Long story short, we needed to get a sterile urine sample from this little girl, and that involved a catheter, and cleaning the “outer parts,” and someone with experience to do that part, and anyone at all to do the all-important Holding The Patient Down part. I shudder. I was once Held Down for a medical procedure when I was 5, and I still remember it.
At last we had the hapless little girl spread-eagled and ready for the 30-second procedure. My job was to keep her in that position, so that 30 seconds would remain 30 seconds and not, say, 20 minutes, which is what might happen if we messed up the first try and had a furiously fighting toddler on our hands. So I got a good grip on the little chubby thighs, and prayed that my superior would get the job done chick-chock, which is Hebrew for “right now.”
The outraged little victim jerked her leg away from me, and looking me straight in the eye, kicked me a good one right in the center of my forehead. POP. That was the annular ligament of C5-6 you heard popping, there. In layman’s terms, the tough outer covering of the disk between the 5th and 6th vertebra in your neck, of which there are seven, gave way and all the gelatin from the center of the disc poured out like fire, compressing the nerves that emanated from my spinal cord at that level.
I was paralyzed with pain.
But I would not give in.
This was my first on-call night of my internship, dammit, and besides, where would we get a replacement for me at 2 am? I have always said that the reason more people don’t die during their residencies is that the program does not allow time to attend one’s own funeral. So I soldiered on, until sign-in rounds, where the Chief Resident noticed that I was in agony and sent me to the Emergency Room.
There I was examined by a medical student, an intern, a resident, the Chief Neurosurgery Resident, and finally, the neurosurgeon himself, who looked at the X-rays and agreed with all the others that I had an acute rupture of C5-6. They sent me home to rest for a week, with a prescription for Tylenol with Codeine. I rested, felt absolutely no better, and went back to work.
Another week, and another on-call night, and I truly felt like my head was going to just fall off and roll around on the floor, because my neck could no longer bear its weight.
Another morning in the ER for me. This time the neurosurgeon just happened to be in the building. He stopped by and saw me. “What, are you here again?” angrily joking. ”What’s the problem this time?”
I sheepishly explained that I couldn’t move because of the pain in my neck. I got a terse lecture regarding the subjective nature of pain, that it was “only pain,” and that I really should suck it up and go back to work. But my hair was all wet from my tears, so in obvious disgust he ordered a CT scan of my neck. MRIs did not exist yet. He looked at the scan himself, and his attitude flipped 180 degrees.
“I’ve never seen such a huge rupture in someone your age. The nucleus (gel center) is sitting completely outside of the disc space! We will schedule surgery.
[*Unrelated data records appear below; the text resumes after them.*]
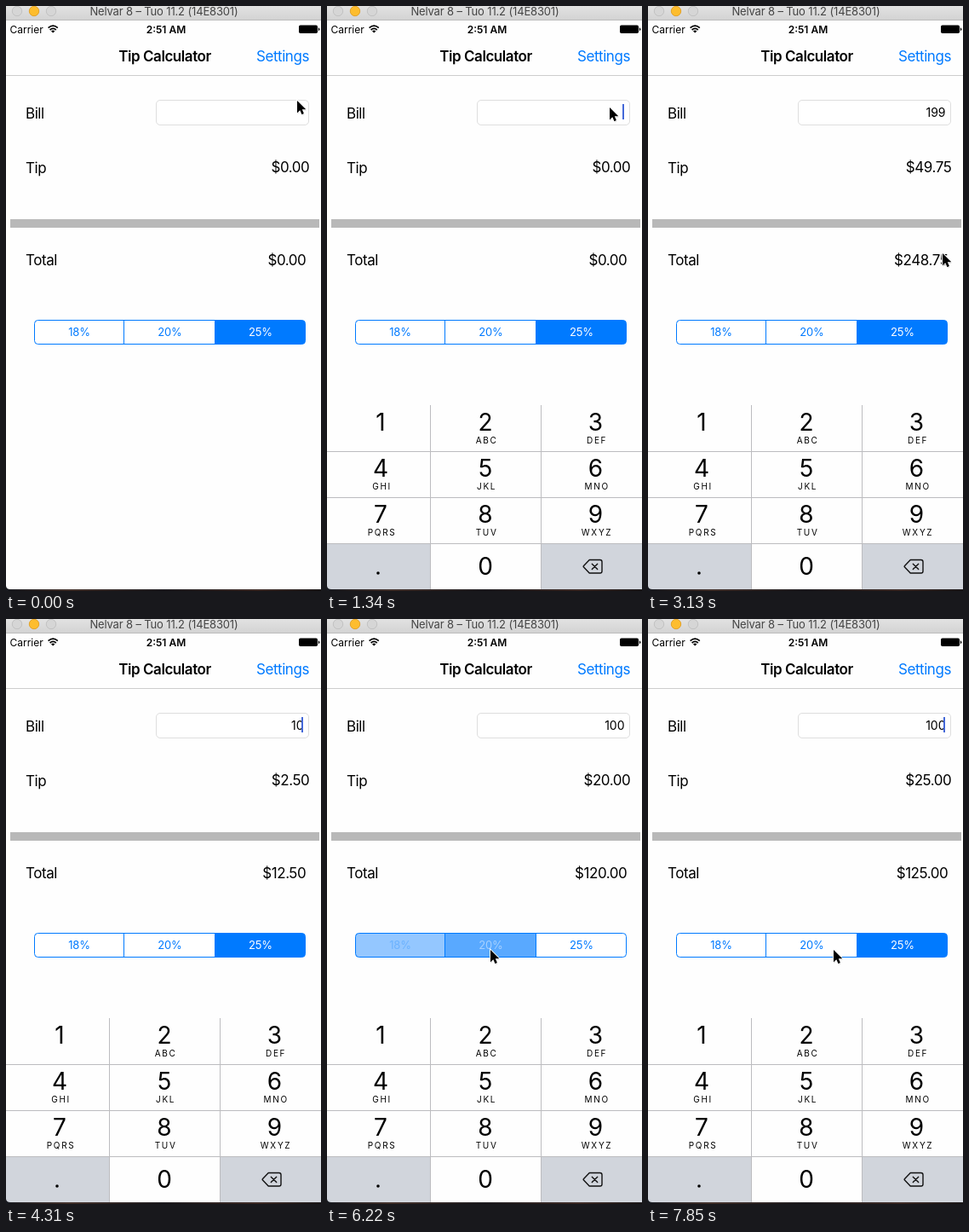
Recreate the animation shown at these times as an HTML page. Size 370x686 px, loop 8000 ms.

```html
<!DOCTYPE html>
<html lang="en">
<head>
<meta charset="utf-8">
<title>Tip Calculator</title>
<style>
  html, body { margin: 0; width: 100%; height: 100%; overflow: hidden; background: #fefefe; }
  svg { display: block; width: 370px; height: 686px; }
  text { font-family: Inter, Roboto, "Liberation Sans", sans-serif; fill: #000; }
  .body { font-size: 17px; letter-spacing: -.45px; }
  .end { text-anchor: end; }
  .mid { text-anchor: middle; }
  .digit { font-size: 28px; text-anchor: middle; }
  .letters { font-size: 10px; letter-spacing: 1.7px; text-anchor: middle; }
  .seg { font-size: 13px; letter-spacing: -.2px; text-anchor: middle; }
</style>
</head>
<body>
<svg viewBox="0 0 370 686" xmlns="http://www.w3.org/2000/svg">
  <defs>
    <linearGradient id="bar" x2="0" y2="1">
      <stop offset="0" stop-color="#e2e2e2"/><stop offset="1" stop-color="#d2d2d2"/>
    </linearGradient>
    <linearGradient id="desk">
      <stop offset="0" stop-color="#17191f"/><stop offset=".2" stop-color="#42302a"/>
      <stop offset=".5" stop-color="#1c1a1e"/><stop offset=".8" stop-color="#3d2a25"/>
      <stop offset="1" stop-color="#1a1718"/>
    </linearGradient>
    <clipPath id="segClip"><rect x="33.5" y="368.5" width="318" height="28" rx="4"/></clipPath>
  </defs>
  <rect width="370" height="686" fill="#fefefe"/>

  <!-- window title bar -->
  <rect width="370" height="17" fill="url(#bar)"/>
  <path d="M0 16.5H370" stroke="#bcbcbc"/>
  <g fill="#d6d6d6" stroke="#c2c2c2">
    <circle cx="13" cy="6" r="5.7"/>
    <circle cx="33" cy="6" r="5.7" fill="#fdbd2e" stroke="#e2a32b"/>
    <circle cx="53" cy="6" r="5.7"/>
  </g>
  <text class="mid" x="185.5" y="11" font-size="13" letter-spacing="-.15" style="fill:#444">Nelvar 8 – Tuo 11.2 (14E8301)</text>

  <!-- status bar -->
  <text x="4.5" y="31.5" font-size="12">Carrier</text>
  <g fill="none" stroke="#000" stroke-width="1.7">
    <path d="M49.6 25.7Q55.2 20.6 60.8 25.7M51.6 28Q55.2 24.8 58.8 28"/>
    <path d="M53 29.4Q55.2 27.5 57.4 29.4L55.2 31.6Z" fill="#000" stroke="none"/>
  </g>
  <text class="mid" x="188" y="31.5" font-size="12" font-weight="600">2:51 AM</text>
  <rect x="344" y="22.5" width="22" height="9.5" rx="1.8"/>
  <path d="M366.8 25.3q1.6 .4 1.6 2t-1.6 2z"/>

  <!-- navigation -->
  <text class="body mid" x="186.5" y="65" font-weight="600">Tip Calculator</text>
  <text class="body" x="294" y="65" style="fill:#007aff">Settings</text>
  <path d="M0 81.5H370" stroke="#cdcdcd"/>

  <!-- form -->
  <text class="body" x="23" y="131.5">Bill</text>
  <text class="body" x="23" y="195.5">Tip</text>
  <text class="body" x="23" y="303.5">Total</text>
  <rect x="176.5" y="110.5" width="179" height="29" rx="4.5" fill="#fff" stroke="#dedede"/>
  <text id="bill" class="end" x="349.5" y="130" font-size="14"></text>
  <rect id="caret" x="347" y="115" width="2" height="18" fill="#4468d8"/>
  <text id="tip" class="body end" x="356.3" y="194.5"></text>
  <text id="total" class="body end" x="352.3" y="303.5"></text>
  <rect x="5" y="250" width="363" height="10" fill="#b8b8b8"/>

  <g id="segs" clip-path="url(#segClip)"></g>
  <g fill="none" stroke="#007aff">
    <rect x="33.5" y="368.5" width="318" height="28" rx="4"/>
    <path d="M138.5 369V396M245.5 369V396"/>
  </g>
  <g id="segLabels"></g>

  <g id="keys">
    <rect y="468" width="370" height="216" fill="#fefefe"/>
    <path d="M0 630.5H121.5V684H0ZM251.5 630.5H370V684H251.5Z" fill="#d1d5dc"/>
    <path d="M0 522.5H370M0 576.5H370M0 630.5H370M121.5 468V684M251.5 468V684" stroke="#bcbcbf" fill="none"/>
    <circle cx="60" cy="665" r="1.8"/>
    <g fill="none" stroke="#111" stroke-width="1.4" stroke-linejoin="round" stroke-linecap="round">
      <path d="M308.2 649.5H320.8Q323 649.5 323 651.7V662.8Q323 665 320.8 665H308.2L301.3 657.8Q300.9 657.2 301.3 656.7Z"/>
      <path d="M311.3 654.2L317.7 660.6M317.7 654.2L311.3 660.6"/>
    </g>
  </g>

  <path d="M0 680Q.5 684 5 684H370V686H0Z" fill="url(#desk)"/>

  <g id="cursor">
    <path d="M1 1V15.4L4.3 12.3L6.5 17.2L8.9 16.1L6.8 11.3H11.3Z" fill="#000" opacity=".2" transform="translate(.5 1.3)"/>
    <path d="M1 1V15.4L4.3 12.3L6.5 17.2L8.9 16.1L6.8 11.3H11.3Z" stroke="#fff" stroke-width="1.8" paint-order="stroke"/>
  </g>
</svg>
<script>
const LOOP = 8000, TICKS = 54;
const $ = id => document.getElementById(id);

function add(parent, tag, attrs, text = '') {
  const el = document.createElementNS('http://www.w3.org/2000/svg', tag);
  for (const k in attrs) el.setAttribute(k, attrs[k]);
  el.textContent = text;
  parent.appendChild(el);
  return el;
}

// keypad
const letters = ['', 'ABC', 'DEF', 'GHI', 'JKL', 'MNO', 'PQRS', 'TUV', 'WXYZ'];
const cols = [63, 186, 315.5];
letters.forEach((word, i) => {
  const x = cols[i % 3], y = 498 + 54 * Math.floor(i / 3);
  add($('keys'), 'text', { class: 'digit', x, y }, i + 1);
  add($('keys'), 'text', { class: 'letters', x: x + 1.6, y: y + 15.3 }, word);
});
add($('keys'), 'text', { class: 'digit', x: 186, y: 667 }, '0');

// segmented control
const edges = [33, 138.5, 245.5, 352];
const segs = ['18%', '20%', '25%'].map((label, i) => ({
  fill: add($('segs'), 'rect', { x: edges[i], y: 368, width: edges[i + 1] - edges[i], height: 29 }),
  label: add($('segLabels'), 'text', { class: 'seg', x: [86, 192.5, 299][i], y: 387 }, label)
}));

// Each track holds [tick, value] steps; a value lasts until the next step.
const bills = [[0, ''], [12, '1'], [14, '19'], [15, '199'], [23, '19'], [24, '1'], [25, ''],
  [28, '1'], [29, '10'], [30, '100']];
const rates = [[0, .25], [36, .18], [42, .2], [48, .25]];
const shades = [[0, [0, 0, 1]], [35, [.12, 0, 1]], [36, [.22, 0, .93]], [37, [1, 0, 0]],
  [41, [1, .15, 0]], [42, [.42, .65, 0]], [43, [0, 1, 0]],
  [47, [0, 1, .15]], [48, [0, .8, .35]], [49, [0, 0, 1]]];
const rise = [[0, 216], [6, 150], [7, 52], [8, 8], [9, 0]];
const blinkStart = [[0, 99], [7, 7], [12, 12], [15, 15], [23, 23], [25, 25], [28, 28], [30, 30]];
const pointer = [[0, [341, 110]], [4, [331, 118]], [12, null],
  [18, [333, 150]], [19, [338, 212]], [20, [343, 270]], [21, [345, 289]], [22, [344, 294]], [23, null],
  [32, [302, 312]], [33, [205, 380]], [34, [112, 404]], [35, [82, 384]], [36, [79, 376]],
  [39, [110, 380]], [40, [165, 386]], [41, [191, 387]],
  [44, [215, 386]], [45, [268, 385]], [46, [303, 384]], [47, [307, 384]],
  [50, [295, 385]], [51, [262, 386]], [52, [232, 387]], [53, [217, 387]]];

const at = (track, tick) => track.filter(step => step[0] <= tick).pop()[1];
const blue = [0, 122, 255];
const tint = a => `rgb(${blue.map(c => Math.round(c + (255 - c) * a))})`;
const money = v => '$' + v.toFixed(2);

function draw(time) {
  const tick = Math.min(TICKS - 1, Math.floor((time % LOOP + 3) * TICKS / LOOP));
  const text = at(bills, tick), bill = Number(text), tip = bill * at(rates, tick);
  $('bill').textContent = text;
  $('tip').textContent = money(tip);
  $('total').textContent = money(bill + tip);

  const idle = tick - at(blinkStart, tick);
  $('caret').setAttribute('opacity', idle >= 0 && idle % 7 < 3 ? 1 : 0);

  at(shades, tick).forEach((a, i) => {
    segs[i].fill.setAttribute('fill', tint(1 - a));
    segs[i].label.style.fill = tint(a);
  });

  $('keys').setAttribute('transform', `translate(0 ${at(rise, tick)})`);

  const p = at(pointer, tick);
  $('cursor').setAttribute('visibility', p ? 'visible' : 'hidden');
  if (p) $('cursor').setAttribute('transform', `translate(${p})`);
}

const start = performance.now();
function loop() {
  draw(performance.now() - start);
  requestAnimationFrame(loop);
}
loop();
</script>
</body>
</html>
```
Until then, you will wear this spiffy hard cervical collar and don’t take it off.” Surgery was a week from then.
I spent the time arranging for child care (my ex was not good at that), and begging for insurance coverage. My insurance, you see, did not kick in until I had worked a full week in the program. Somehow, in some office, someone was compassionate, and I got my insurance. I was kind of eagerly anticipating surgery, hoping that it would get rid of the awful pain that had somehow become my entire life. To be continued…….